“Maybe you get the money to actually do the cleanup, but if you don’t have personnel within the EPA that will actually effectuate the cleanup, than even having the money per se may not do you any good because there’s no money to carry out the law,” said Pallone.
“One third cuts to the Superfund program at EPA will make a huge significant impact in New Jersey,” said Executive Director of NY/NJ Baykeeper Debbie Mans.
“That’s the whole problem with this president, it’s all about tweeting and not about leading,” said Sierra Club Executive Director Jeff Tittel.
Environmentalists say the defunding of the EPA has what they call the “science-doubter-in-chief’s” fingerprints all over it, based on what he’s said and tweeted, such as, “We should be focused on clean and beautiful air, not expensive and business closing global warming — a total hoax.”
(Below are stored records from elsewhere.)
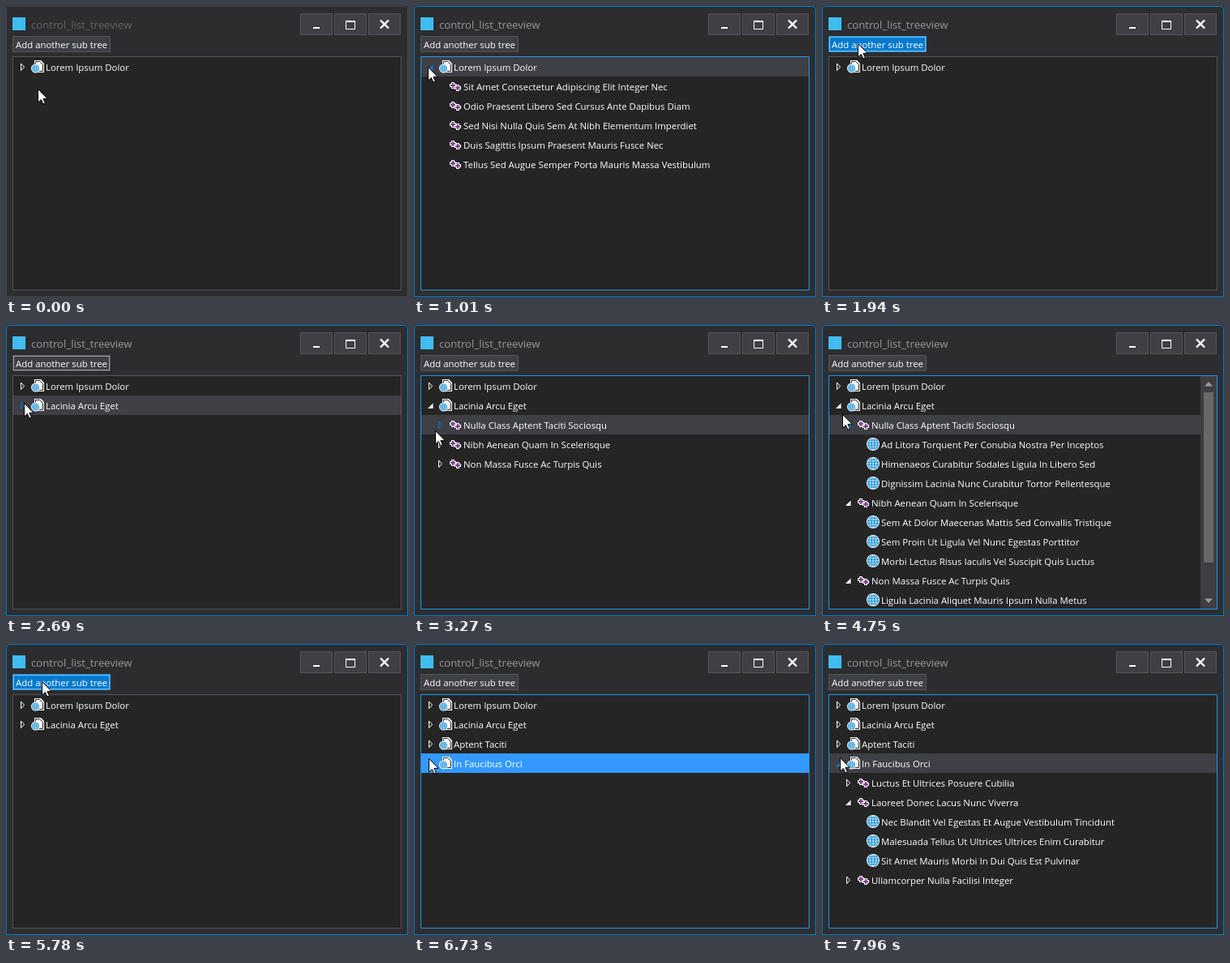
An HTML page with a canvas for the animation above (8000 ms loop, 496 by 359 pixels).

```html
<!DOCTYPE html>
<html lang="en">
<head>
<meta charset="utf-8">
<title>control_list_treeview</title>
<style>
  html, body { margin: 0; width: 100%; height: 100%; overflow: hidden; background: #2d2d30; }
  canvas { display: block; width: 496px; height: 359px; }
</style>
</head>
<body>
<canvas id="stage" width="496" height="359"></canvas>
<script>
const ctx = document.getElementById('stage').getContext('2d');
const LOOP = 8000, TRAVEL = 350, HOLD = 100;
const ROW = 24, INDENT = 12, BAR = 20;
const list = { left: 9, top: 63, right: 487, bottom: 350 };
const button = { x: 8, y: 37, w: 121, h: 20 };
const FONT = '"Open Sans", "Noto Sans", sans-serif', SMALL = 11.4, LARGE = 13.2;
const WINDOW = '#2d2d30', DARK = '#252526', FACE = '#3f3f46', EDGE = '#555559', ACCENT = '#007acc',
      FOCUS = '#1c97ea', PRESSED = '#3399ff', GLOBE = '#0a8bd6', PURPLE = '#7b3f8c', WHITE = '#fff';

const node = (label, kids = []) => ({ label, kids });
const group = (label, ...names) => node(label, names.map(name => node(name)));

const tree = [
  group('Lorem Ipsum Dolor',
    'Sit Amet Consectetur Adipiscing Elit Integer Nec',
    'Odio Praesent Libero Sed Cursus Ante Dapibus Diam',
    'Sed Nisi Nulla Quis Sem At Nibh Elementum Imperdiet',
    'Duis Sagittis Ipsum Praesent Mauris Fusce Nec',
    'Tellus Sed Augue Semper Porta Mauris Massa Vestibulum'),
  node('Lacinia Arcu Eget', [
    group('Nulla Class Aptent Taciti Sociosqu',
      'Ad Litora Torquent Per Conubia Nostra Per Inceptos',
      'Himenaeos Curabitur Sodales Ligula In Libero Sed',
      'Dignissim Lacinia Nunc Curabitur Tortor Pellentesque'),
    group('Nibh Aenean Quam In Scelerisque',
      'Sem At Dolor Maecenas Mattis Sed Convallis Tristique',
      'Sem Proin Ut Ligula Vel Nunc Egestas Porttitor',
      'Morbi Lectus Risus Iaculis Vel Suscipit Quis Luctus'),
    group('Non Massa Fusce Ac Turpis Quis',
      'Ligula Lacinia Aliquet Mauris Ipsum Nulla Metus',
      'Metus Ullamcorper Vel Tincidunt Sed Euismod In',
      'Nibh Quisque Volutpat Condimentum Velit Class')
  ]),
  group('Aptent Taciti', ''),
  node('In Faucibus Orci', [
    group('Luctus Et Ultrices Posuere Cubilia', ''),
    group('Laoreet Donec Lacus Nunc Viverra',
      'Nec Blandit Vel Egestas Et Augue Vestibulum Tincidunt',
      'Malesuada Tellus Ut Ultrices Ultrices Enim Curabitur',
      'Sit Amet Mauris Morbi In Dui Quis Est Pulvinar'),
    group('Ullamcorper Nulla Facilisi Integer', '')
  ])
];

// The user's session: the cursor travels to a spot, then clicks there.
const home = { x: 40, y: 103 };
const moves = [], clicks = [];
let spot = home, idleFrom = 0;

function go(arrive, x, y) {
  spot = { x, y, arrive, depart: Math.max(arrive - TRAVEL, idleFrom) };
  moves.push(spot);
  return { click };
}

function click(...times) {
  for (const time of times) clicks.push({ time, x: spot.x, y: spot.y });
  idleFrom = times[times.length - 1] + HOLD;
}

go(440, 18, 76).click(760, 1380);
go(1750, 45, 47).click(1940);
go(2690, 23, 97).click(2870);
go(3450, 31, 168).click(3490);
go(3780, 30, 145).click(4040);
go(4440, 30, 121).click(4480);
go(4950, 20, 97).click(5220);
go(5550, 45, 47).click(5780, 6190);
go(6650, 19, 142).click(6730);
go(7300, 31, 193).click(7380);
go(7820, 23, 141);

function cursorAt(t) {
  let { x, y } = home;
  for (const m of moves) {
    if (t <= m.depart) break;
    const u = Math.min(1, (t - m.depart) / (m.arrive - m.depart));
    const ease = u * u * (3 - 2 * u);
    x += (m.x - x) * ease;
    y += (m.y - y) * ease;
  }
  return { x: Math.round(x), y: Math.round(y) };
}

const overButton = p => p.x >= button.x && p.x < button.x + button.w &&
  p.y >= button.y && p.y < button.y + button.h;
const rowAt = p => p.y < list.top ? -1 : Math.floor((p.y - list.top) / ROW);

function visibleRows(nodes, open, level = 0) {
  return nodes.flatMap(n => [{ n, level, open: open.has(n) },
    ...(open.has(n) ? visibleRows(n.kids, open, level + 1) : [])]);
}

// Replays every click up to time t.
function stateAt(t) {
  const open = new Set();
  const state = { active: false, down: false, buttonFocus: false };
  let shown = 1;
  const rows = () => visibleRows(tree.slice(0, shown), open);
  for (const c of clicks) {
    if (t < c.time) break;
    state.active = true;
    state.buttonFocus = overButton(c);
    state.down = t < c.time + HOLD;
    if (state.down) break;
    if (state.buttonFocus) shown++;
    else {
      const { n } = rows()[rowAt(c)];
      if (!open.delete(n)) open.add(n);
    }
  }
  return { ...state, rows: rows() };
}

function rect(x, y, w, h, fill) {
  ctx.fillStyle = fill;
  ctx.fillRect(x, y, w, h);
}

function frame(x, y, w, h, color, radius = 0) {
  ctx.beginPath();
  ctx.roundRect(x + .5, y + .5, w - 1, h - 1, radius);
  ctx.strokeStyle = color;
  ctx.lineWidth = 1;
  ctx.stroke();
}

function box(x, y, w, h, fill, edge) {
  rect(x, y, w, h, fill);
  frame(x, y, w, h, edge);
}

function poly(points, fill, stroke) {
  ctx.beginPath();
  for (let i = 0; i < points.length; i += 2) ctx.lineTo(points[i], points[i + 1]);
  ctx.closePath();
  if (fill) { ctx.fillStyle = fill; ctx.fill(); }
  if (stroke) { ctx.strokeStyle = stroke; ctx.lineWidth = 1; ctx.stroke(); }
}

function line(x0, y0, x1, y1, width) {
  ctx.beginPath();
  ctx.moveTo(x0, y0);
  ctx.lineTo(x1, y1);
  ctx.strokeStyle = WHITE;
  ctx.lineWidth = width;
  ctx.stroke();
}

function disc(x, y, r, fill) {
  ctx.beginPath();
  ctx.arc(x, y, r, 0, 7);
  ctx.fillStyle = fill;
  ctx.fill();
}

function text(s, x, y, size, color) {
  ctx.font = `${size}px ${FONT}`;
  ctx.fillStyle = color;
  ctx.fillText(s, x, y);
}

function globe(x, y, r) {
  const inner = r - 1, thin = r * .09;
  disc(x, y, r, WHITE);
  disc(x, y, inner, GLOBE);
  line(x, y - inner, x, y + inner, thin);
  for (const lat of [-.45, 0, .45]) {
    const half = inner * Math.sqrt(1 - lat * lat);
    line(x - half, y + lat * inner, x + half, y + lat * inner, thin);
  }
  ctx.beginPath();
  ctx.ellipse(x, y, inner * .55, inner, 0, 0, 7);
  ctx.stroke();
}

function page(x, y, w, h, fold, fill, stroke) {
  poly([x, y, x + w - fold, y, x + w, y + fold, x + w, y + h, x, y + h], fill, stroke);
}

function pageIcon(x, y) {
  page(x + 4, y, 12, 15, 4, WHITE);
  page(x + 5.5, y + 1.5, 9, 12, 4, WHITE, DARK);
  globe(x + 5.5, y + 10, 5.5);
}

function plus(x, y) {
  for (const [long, wide, color] of [[8, 4, WHITE], [6, 2, PURPLE]]) {
    rect(x - long / 2, y - wide / 2, long, wide, color);
    rect(x - wide / 2, y - long / 2, wide, long, color);
  }
}

function classIcon(x, y) {
  plus(x + 5, y + 5);
  plus(x + 11, y + 8);
}

function expander(x, y, open, color) {
  if (open) poly([x - 1, y + 16, x + 5.5, y + 16, x + 5.5, y + 9.5], color);
  else poly([x + .5, y + 8, x + .5, y + 16.6, x + 4.6, y + 12.3], null, color);
}

function drawRow({ n, level, open }, y, right, hover, down, x) {
  const dx = INDENT * level;
  if (hover) rect(list.left, y, right - list.left, ROW, down ? PRESSED : FACE);
  if (n.kids.length) {
    const hot = hover && Math.abs(x - 20 - dx) < 9;
    expander(18 + dx, y, open, hot ? ACCENT : WHITE);
  }
  if (level === 0) pageIcon(31, y + 4);
  else if (level === 1) classIcon(43, y + 6);
  else globe(63, y + 12, 8);
  text(n.label, 49 + dx, y + 17, SMALL, WHITE);
}

function scrollBar() {
  const x = list.right - BAR, mid = x + BAR / 2;
  const arrow = (base, tip) => poly([mid - 5, base, mid + 5, base, mid, tip], '#999');
  rect(x, list.top, BAR, list.bottom - list.top, '#3e3e42');
  rect(x + 4, list.top + BAR, 12, 210, '#686868');
  arrow(list.top + 12.5, list.top + 7);
  arrow(list.bottom - 12.5, list.bottom - 7);
}

function titleBar(active) {
  rect(8, 14, 16, 16, '#3fbdf1');
  text('control_list_treeview', 31, 28, LARGE, active ? '#999' : '#666');
  for (let i = 0; i < 3; i++) box(363 + 42 * i, 9, 40, 27, FACE, EDGE);
  rect(379, 26, 8, 2, WHITE);
  frame(419, 18, 12, 11, WHITE);
  rect(419, 18, 12, 2, WHITE);
  line(462, 17.5, 472, 27.5, 2.4);
  line(472, 17.5, 462, 27.5, 2.4);
}

function pushButton(hover, down, focused) {
  const { x, y, w, h } = button;
  const [fill, edge] = !hover ? [FACE, EDGE] : down ? [ACCENT, FOCUS] : ['#54545c', '#6a6a75'];
  box(x, y, w, h, fill, edge);
  text('Add another sub tree', x + 4, y + 15, SMALL, WHITE);
  if (!focused) return;
  ctx.setLineDash([1, 1]);
  frame(x + 1, y + 1, w - 2, h - 2, WHITE);
  ctx.setLineDash([]);
}

function pointer({ x, y }) {
  ctx.save();
  ctx.translate(x - .5, y - .5);
  poly([0, 0, 0, 16.5, 3.8, 13, 6.4, 18.6, 8.9, 17.5, 6.4, 12, 11.5, 11.8], WHITE, '#000');
  ctx.restore();
}

function draw(t) {
  const cursor = cursorAt(t);
  const { rows, active, down, buttonFocus } = stateAt(t);
  const { left, top, right, bottom } = list;
  const scrolls = rows.length * ROW > bottom - top;
  const hovered = rowAt(cursor);

  rect(0, 0, 496, 359, WINDOW);
  titleBar(active);
  pushButton(overButton(cursor), down, buttonFocus);
  box(left - 1, top - 1, right - left + 2, bottom - top + 2, DARK,
    active && !buttonFocus ? FOCUS : EDGE);

  ctx.save();
  ctx.beginPath();
  ctx.rect(left, top, right - left, bottom - top);
  ctx.clip();
  rows.forEach((row, i) =>
    drawRow(row, top + i * ROW, scrolls ? right - BAR : right, i === hovered, down, cursor.x));
  if (scrolls) scrollBar();
  ctx.restore();

  frame(0, 0, 496, 359, active ? ACCENT : '#434346', [4, 4, 0, 0]);
  pointer(cursor);
}

const start = performance.now();
function tick() {
  draw((performance.now() - start) % LOOP);
  requestAnimationFrame(tick);
}
tick();
</script>
</body>
</html>
```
“We are at that critical time. This is probably the most important time in 47 years for the future of the environment in this country for the future of the EPA and they are all hand and glove together. And when you look at the attacks. they are talking about eliminating 50 percent of the scientists in EPA. So the only science that President Trump will follow is Koch brothers political science, I mean that’s the danger,” said Tittel.
Environmentalists say bipartisanship helped create the EPA, but the lack of it today threatens the environment and funding for the agency.
“Right now, our congressional delegation on the Republican side has been silent on this issue. They have been unwilling to come out and say they are going to stand up against the EPA budget cuts. And really that’s what we’re asking,” said Director of Environment New Jersey Doug O’Malley.
Environmentalists say when former Superfunds sights are restored to clean air, water or land it paves the way for economic growth and they hope to prove that here as well.